Ummm... I don't see how detecting "when you have successfully retrieved the correct data" is any different with SNOW than with any kdf-cipher combination. $\:$ See crypto.stackexchange.com/questions/700/…. –  Ricky Demer Feb 8 '13 at 8:52
Thanks Ricky! Unfortunately, I am really inexperienced with this. I don't see how cryptanalysis would help in obtaining the key. And it seems that the information provided is mostly theoretical and not applied in terms of running programs :\ Therefore, is there any existing tool that allows me to use a rainbow table or perhaps other means, to obtain the key on snow? Thanks! –  user4981 Feb 10 '13 at 17:42
Conceivably, a brilliant cryptanalysis could guarantee almost-instant recovery of the key from a guess of a specific two of the plaintext blocks for a known ciphertext such that the hamming distance between the guess for those blocks and the actual plaintext for those blocks in at most 15. $\:$ (I'm not aware of any actual result anywhere near that for any computer-era cipher that was ever thought useful. $\:$ Also, as I mentioned in my answer, no useful cryptanalysis of ICE is known.) $\;\;$ –  Ricky Demer Feb 11 '13 at 6:56

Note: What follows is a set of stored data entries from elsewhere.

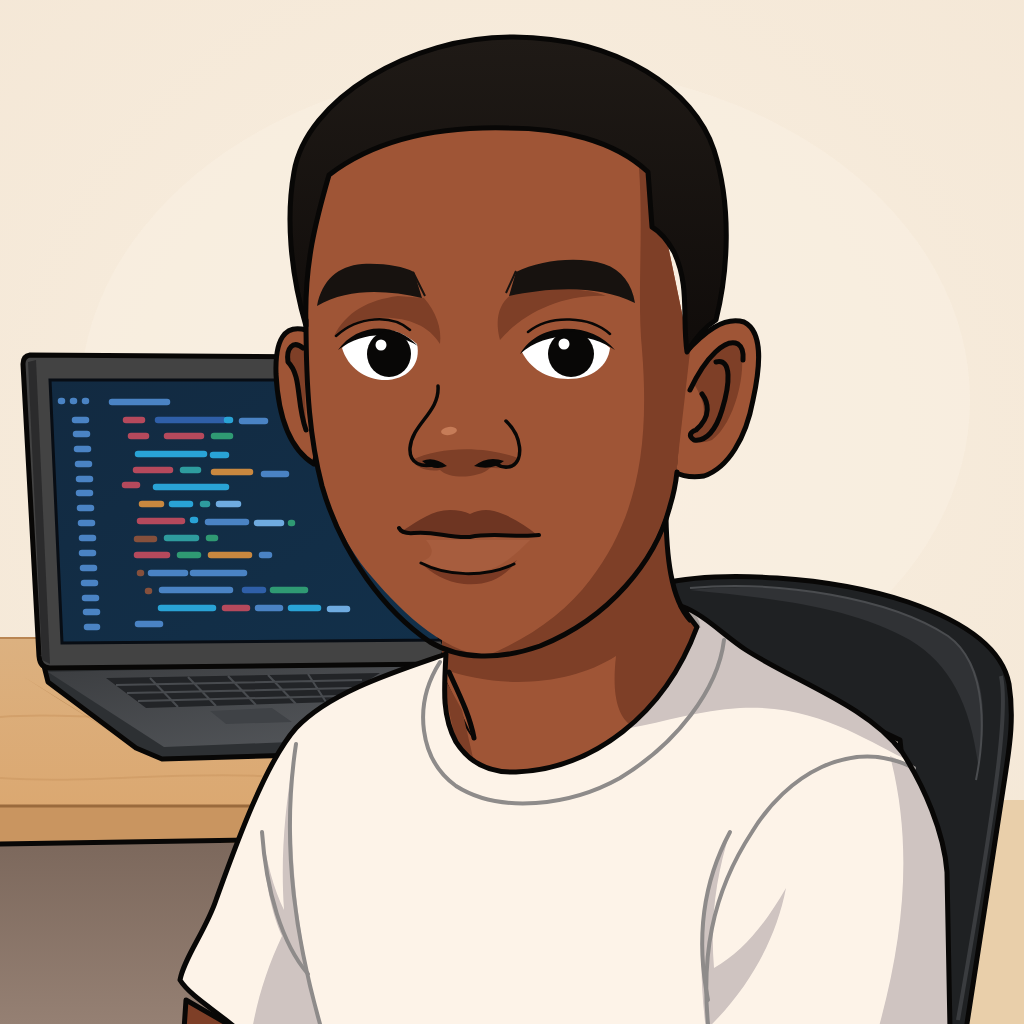
<!DOCTYPE html>
<html lang="en">
<head>
<meta charset="utf-8">
<title>Young programmer portrait</title>
<style>
:root{
  --ink:#080706; --wall:#f5e9d9; --skin:#9f5536; --skin-shade:#7e3f27; --skin-deep:#6e3522;
  --hair:#17120f; --shirt:#fdf3e8; --shirt-shade:#cfc4c1; --seam:#8e8b8a;
  --chair:#1f2123; --chair-light:#303235; --desk:#dcae7a; --desk-edge:#c99560;
  --screen:#10283d; --blue:#4a83c4; --cyan:#29a3d6; --sky:#6fabe0; --red:#b5495c;
  --green:#2f9a73; --teal:#2e9c9e; --orange:#c9883f; --navy:#2f5fa8; --brown:#85503c;
}
html,body{margin:0;padding:0;width:1024px;height:1024px;overflow:hidden;background:var(--wall)}
svg{display:block}
.line{fill:none;stroke:var(--ink);stroke-width:5;stroke-linecap:round;stroke-linejoin:round}
.outlined{stroke:var(--ink);stroke-width:5;stroke-linejoin:round;stroke-linecap:round}
.skin{fill:var(--skin)} .skin-shade{fill:var(--skin-shade)} .ink{fill:var(--ink)}
.hair{fill:var(--hair)}
.shirt-shade{fill:var(--shirt-shade)}
.seam{fill:none;stroke:var(--seam);stroke-width:4;stroke-linecap:round}
.code path{fill:none;stroke-width:6.5;stroke-linecap:round}
</style>
</head>
<body>
<svg width="1024" height="1024" viewBox="0 0 1024 1024" role="img" aria-label="Cartoon portrait of a young man in a white T-shirt, seated in front of a laptop showing code">
<defs>
  <radialGradient id="wall-light" cx=".5" cy=".45" r=".75"><stop offset="0" stop-color="#f9efe0"/><stop offset="1" stop-color="#f4e7d6"/></radialGradient>
  <linearGradient id="desk-top" x1="0" y1="0" x2="0" y2="1"><stop offset="0" stop-color="#dcb180"/><stop offset="1" stop-color="#dba871"/></linearGradient>
  <linearGradient id="under-desk" x1="0" y1="0" x2="0" y2="1"><stop offset="0" stop-color="#7c685c"/><stop offset="1" stop-color="#958073"/></linearGradient>
  <linearGradient id="screen-light" x1="0" y1="0" x2="1" y2="1"><stop offset="0" stop-color="#122a41"/><stop offset="1" stop-color="#12304a"/></linearGradient>
  <linearGradient id="base-metal" x1="0" y1="0" x2="1" y2="1"><stop offset="0" stop-color="#3b3d40"/><stop offset="1" stop-color="#55585c"/></linearGradient>
  <linearGradient id="hair-sheen" x1="0" y1="0" x2="0" y2="1"><stop offset="0" stop-color="#1f1a16"/><stop offset="1" stop-color="#100c0a"/></linearGradient>
  <clipPath id="face-clip"><path d="M306 322C290 250 322 180 330 165C400 110 580 110 652 168L690 352L676 474C668 524 640 574 606 606C566 640 524 657 487 656C440 652 396 606 366 570C334 530 314 470 310 420Z"/></clipPath>
  <clipPath id="neck-clip"><path id="neck-shape" d="M442 640C444 690 442 716 456 742C470 764 490 773 516 772C592 768 664 716 696 626C680 616 668 590 666 500L560 560Z"/></clipPath>
  <clipPath id="shirt-clip"><path id="shirt-shape" d="M446 654C394 672 330 692 296 728C264 764 232 856 216 900C206 930 184 958 180 980C190 996 218 1012 238 1030H950L947 872C944 832 924 786 902 752C868 706 796 682 746 650C722 634 704 614 681 606L697 627C664 716 592 769 516 772C490 773 470 764 456 742C442 716 444 690 446 654Z"/></clipPath>
</defs>

<g id="room">
  <rect width="1024" height="1024" fill="url(#wall-light)"/>
  <ellipse cx="525" cy="400" rx="445" ry="335" fill="#faf1e3" opacity=".6"/>
  <rect x="960" y="800" width="64" height="224" fill="#e9cfaa"/>
</g>

<g id="desk">
  <rect y="842" width="320" height="182" fill="url(#under-desk)"/>
  <path d="M0 638H460V806H0Z" fill="url(#desk-top)"/>
  <path d="M0 638H60" stroke="#b98552" stroke-width="2"/>
  <path d="M0 717C60 712 90 720 150 716M0 778C90 784 160 772 262 776" fill="none" stroke="#cf9c66" stroke-width="2" opacity=".7"/>
  <rect y="806" width="300" height="37" fill="var(--desk-edge)"/>
  <path d="M0 806H260" stroke="#9a6a3c" stroke-width="3"/>
  <path d="M0 844L250 840" class="line"/>
  <path d="M24 677L150 756L60 700Z" fill="#b5834f"/>
</g>

<g id="laptop">
  <path d="M44 666L440 652L400 690L300 755L162 759L136 748L48 682Z" fill="#2d3033" class="outlined"/>
  <path d="M48 672L410 664L290 742L164 747Z" fill="url(#base-metal)"/>
  <path d="M106 678L380 673L334 702L146 708Z" fill="#222427"/>
  <path d="M116 685L362 680M127 693L352 688M138 701L340 696M150 678L178 707M188 677L216 706M228 676L256 705M268 675L296 704M308 674L326 702" fill="none" stroke="#484b4f" stroke-width="2"/>
  <path d="M210 711L272 708L292 722L226 724Z" fill="#3f4246"/>
  <path d="M30 355L330 357L446 648L440 664L50 668Q40 668 39 656L23 364Q23 356 30 355Z" fill="#434343" class="outlined"/>
  <path d="M28 362L36 360L50 664L42 660Z" fill="#2b2b2c"/>
  <path d="M50 380H340L440 640L62 643Z" fill="url(#screen-light)" stroke="#080d14" stroke-width="3"/>
  <g class="code">
    <path stroke="var(--blue)" d="M61 401h1M73 401h1M85 401h1M75 420h11M76 434h11M77 449h11M78 464h11M79 479h11M79 493h11M80 508h11M81 523h11M82 538h11M82 553h11M83 568h11M84 583h11M85 598h11M86 612h11M87 627h10M112 402h55M242 421h23M264 474h22M208 522h38M151 573h34M193 573h51M162 590h68M138 624h22M262 555h7M258 608h22"/>
    <path stroke="var(--navy)" d="M158 420h66M245 590h18"/>
    <path stroke="var(--cyan)" d="M138 454h66M213 455h13M156 487h70M172 504h18M161 608h52M291 608h27M193 520h2M227 420h3"/>
    <path stroke="var(--sky)" d="M219 504h19M257 523h24M330 609h17"/>
    <path stroke="var(--red)" d="M126 420h16M131 436h15M167 436h34M136 470h34M125 485h12M140 521h42M137 555h30M225 608h22"/>
    <path stroke="var(--green)" d="M214 436h16M273 590h32M180 555h18M209 538h6M291 523h1"/>
    <path stroke="var(--teal)" d="M183 470h15M167 538h29M203 504h4"/>
    <path stroke="var(--orange)" d="M214 472h36M142 504h19M211 555h38"/>
    <path stroke="var(--brown)" d="M137 539h17M140 573h1M148 591h1"/>
  </g>
</g>

<g id="chair">
  <path d="M660 584C720 570 830 576 908 602C960 620 1002 646 1009 684C1014 716 1010 744 1006 770L966 1030H930L900 740L690 640Z" fill="var(--chair)" class="outlined"/>
  <path d="M690 590C780 580 890 598 948 636C986 664 988 716 978 764C970 704 950 664 910 640C850 606 770 598 690 590Z" fill="var(--chair-light)"/>
  <path d="M690 588C780 580 890 598 948 636C990 666 984 740 976 780" fill="none" stroke="#4a4c4f" stroke-width="2"/>
  <path d="M1001 676C1008 710 998 790 958 1020" fill="none" stroke="#3a3c3f" stroke-width="4"/>
</g>

<g id="neck">
  <use href="#neck-shape" class="skin"/>
  <g clip-path="url(#neck-clip)">
    <path d="M430 630V664C490 690 566 688 616 656C612 690 616 716 632 726L720 640L670 480L560 600Z" class="skin-shade"/>
    <path d="M446 680L474 740C462 724 452 706 446 680Z" class="ink"/>
    <path d="M440 670L456 742L474 762L462 710Z" class="skin-shade"/>
  </g>
  <path d="M449 672C460 696 470 716 474 738" class="line" stroke-width="4"/>
  <path d="M666 494C665 560 672 600 690 620" class="line"/>
</g>

<g id="shirt">
  <path d="M186 1000L238 1030H184Z" fill="var(--skin-shade)" class="outlined"/>
  <use href="#shirt-shape" fill="var(--shirt)"/>
  <g clip-path="url(#shirt-clip)">
    <path d="M697 627L681 606C740 630 840 690 912 762C870 744 820 704 740 708C700 710 664 722 630 728C664 700 684 664 697 627Z" class="shirt-shade"/>
    <path d="M890 756C912 840 906 930 878 1030H955V880L918 768Z" class="shirt-shade"/>
    <path d="M296 742C286 800 280 850 284 910C274 890 266 860 262 832C264 880 272 914 282 936C268 966 258 996 252 1030H322C300 950 284 850 296 742Z" class="shirt-shade"/>
    <path d="M730 832C702 890 696 950 706 1030C748 990 776 940 786 888C764 926 742 952 714 968C710 920 716 876 730 832Z" class="shirt-shade"/>
  </g>
  <g class="seam">
    <path d="M440 662C412 706 420 760 456 786C500 814 570 806 620 778C676 744 718 690 724 640"/>
    <path d="M296 744C280 850 298 946 320 1024"/>
    <path d="M262 832C266 890 282 944 308 974"/>
    <path d="M914 768C850 736 786 776 752 832C710 896 702 960 708 1024"/>
    <path d="M730 832C702 884 696 940 708 1000"/>
  </g>
  <path d="M688 612Q697 617 698 628" fill="none" stroke="#a9a19d" stroke-width="5"/>
  <use href="#shirt-shape" fill="none" class="outlined"/>
</g>

<g id="ears">
  <path d="M306 330C284 324 275 340 276 374C278 412 288 448 314 464L330 400Z" class="skin outlined"/>
  <path d="M304 350C294 340 286 348 289 366C302 380 296 404 306 430Z" class="skin-shade"/>
  <path d="M303 348C293 340 286 348 288 362C302 376 296 402 306 430" class="line" stroke-width="4"/>
  <path d="M684 354C704 332 724 316 744 322C764 332 760 368 753 400C746 438 728 468 704 476C692 478 682 476 674 472Z" class="skin outlined"/>
  <path d="M694 384C706 356 726 338 740 344C748 372 734 424 712 440C696 446 690 438 694 432C710 418 704 400 694 384Z" class="skin-shade"/>
  <path d="M690 390C706 356 726 338 738 344Q744 348 743 360M716 362C732 358 730 384 722 410C716 430 706 442 694 440C688 436 690 432 696 430C712 416 708 402 702 394" class="line" stroke-width="4"/>
</g>

<g id="head">
  <g clip-path="url(#face-clip)">
    <rect x="280" y="100" width="430" height="570" class="skin"/>
    <path d="M636 140C646 210 636 290 642 350C650 450 636 520 590 580C566 612 530 638 486 656L600 650L720 500V140Z" class="skin-shade"/>
  </g>
  <path d="M306 320C306 390 310 440 322 486C342 556 386 612 430 642C460 660 500 660 540 646C610 618 656 560 670 506Q675 490 677 472" class="line" stroke-width="6"/>
  <path d="M306 326C290 272 286 216 294 172C306 100 410 36 514 37C620 38 694 90 714 150C732 206 728 272 716 320Q700 330 687 352C682 318 690 286 674 252Q664 234 652 227L648 172C614 140 560 128 508 128C430 126 372 142 329 175C316 220 304 264 306 326Z" fill="url(#hair-sheen)" class="outlined"/>
</g>

<g id="eyes">
  <path d="M398 296L424 298C436 312 442 328 440 344C428 324 404 316 376 318C356 320 342 328 334 336C346 312 368 300 398 296Z" class="skin-shade"/>
  <path d="M512 294C540 288 584 286 606 296C564 294 524 312 500 340C494 318 500 302 512 294Z" class="skin-shade"/>
  <path d="M317 306C322 280 338 266 362 264C384 263 402 266 414 272L422 298C386 290 348 288 317 306Z" class="hair"/>
  <path d="M509 296L516 272C540 260 578 256 604 264C622 270 632 284 635 303C596 284 548 288 509 296Z" class="hair"/>
  <path d="M413 272L425 296M516 271L506 293" stroke="var(--hair)" stroke-width="2"/>
  <path d="M342 348C360 326 392 322 417 344C421 362 410 378 388 380C366 381 348 368 342 348Z" fill="#fff"/>
  <path d="M522 352C540 326 586 324 610 348C608 366 592 379 568 379C546 379 530 368 522 352Z" fill="#fff"/>
  <path d="M338 350C356 324 394 320 418 346C396 332 364 330 338 350Z" class="ink"/>
  <path d="M520 354C538 322 590 320 615 350C590 332 546 330 520 354Z" class="ink"/>
  <path d="M336 336C358 316 392 314 410 330M528 332C550 314 590 316 610 334" class="line" style="stroke-width:2.5"/>
  <ellipse cx="389" cy="354" rx="22" ry="23" class="ink"/>
  <ellipse cx="571" cy="354" rx="23" ry="23" class="ink"/>
  <circle cx="381" cy="345" r="5.5" fill="#fff"/>
  <circle cx="564" cy="344" r="5.5" fill="#fff"/>
</g>

<g id="nose">
  <path d="M412 460C440 446 486 446 518 458C514 470 500 468 490 468C480 478 450 480 440 470C428 472 416 468 412 460Z" class="skin-shade"/>
  <path d="M438 386C440 412 412 424 410 448C409 464 422 468 436 464M506 421C522 436 524 460 512 466Q504 469 496 464" class="line" style="stroke-width:3.5"/>
  <path d="M422 461Q434 456 447 466Q434 472 422 461ZM474 466Q488 455 504 461Q492 471 474 466Z" class="ink"/>
  <ellipse cx="449" cy="431" rx="8" ry="4" fill="#c67c58" transform="rotate(-8 449 431)"/>
</g>

<g id="mouth">
  <path d="M402 531C420 520 432 510 450 510Q462 510 470 514Q482 508 494 511C512 516 526 526 536 534C500 538 450 538 402 531Z" fill="var(--skin-deep)"/>
  <path d="M426 540H530C514 556 496 574 466 573C444 572 430 564 420 562Q440 556 426 540Z" fill="#a75d3e"/>
  <path d="M399 528Q402 534 414 533C436 531 446 538 470 537C494 532 516 538 539 535" class="line" style="stroke-width:4"/>
  <path d="M420 562C446 576 490 580 517 560C504 580 484 586 464 584C446 582 432 574 420 562Z" fill="#7a3a24"/>
  <path d="M421 563C446 576 484 578 514 564" class="line" style="stroke-width:3"/>
</g>
</svg>
</body>
</html>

I'm pretty sure there aren't any exiting tools that will do what you want. $\:$ –  Ricky Demer Feb 11 '13 at 6:56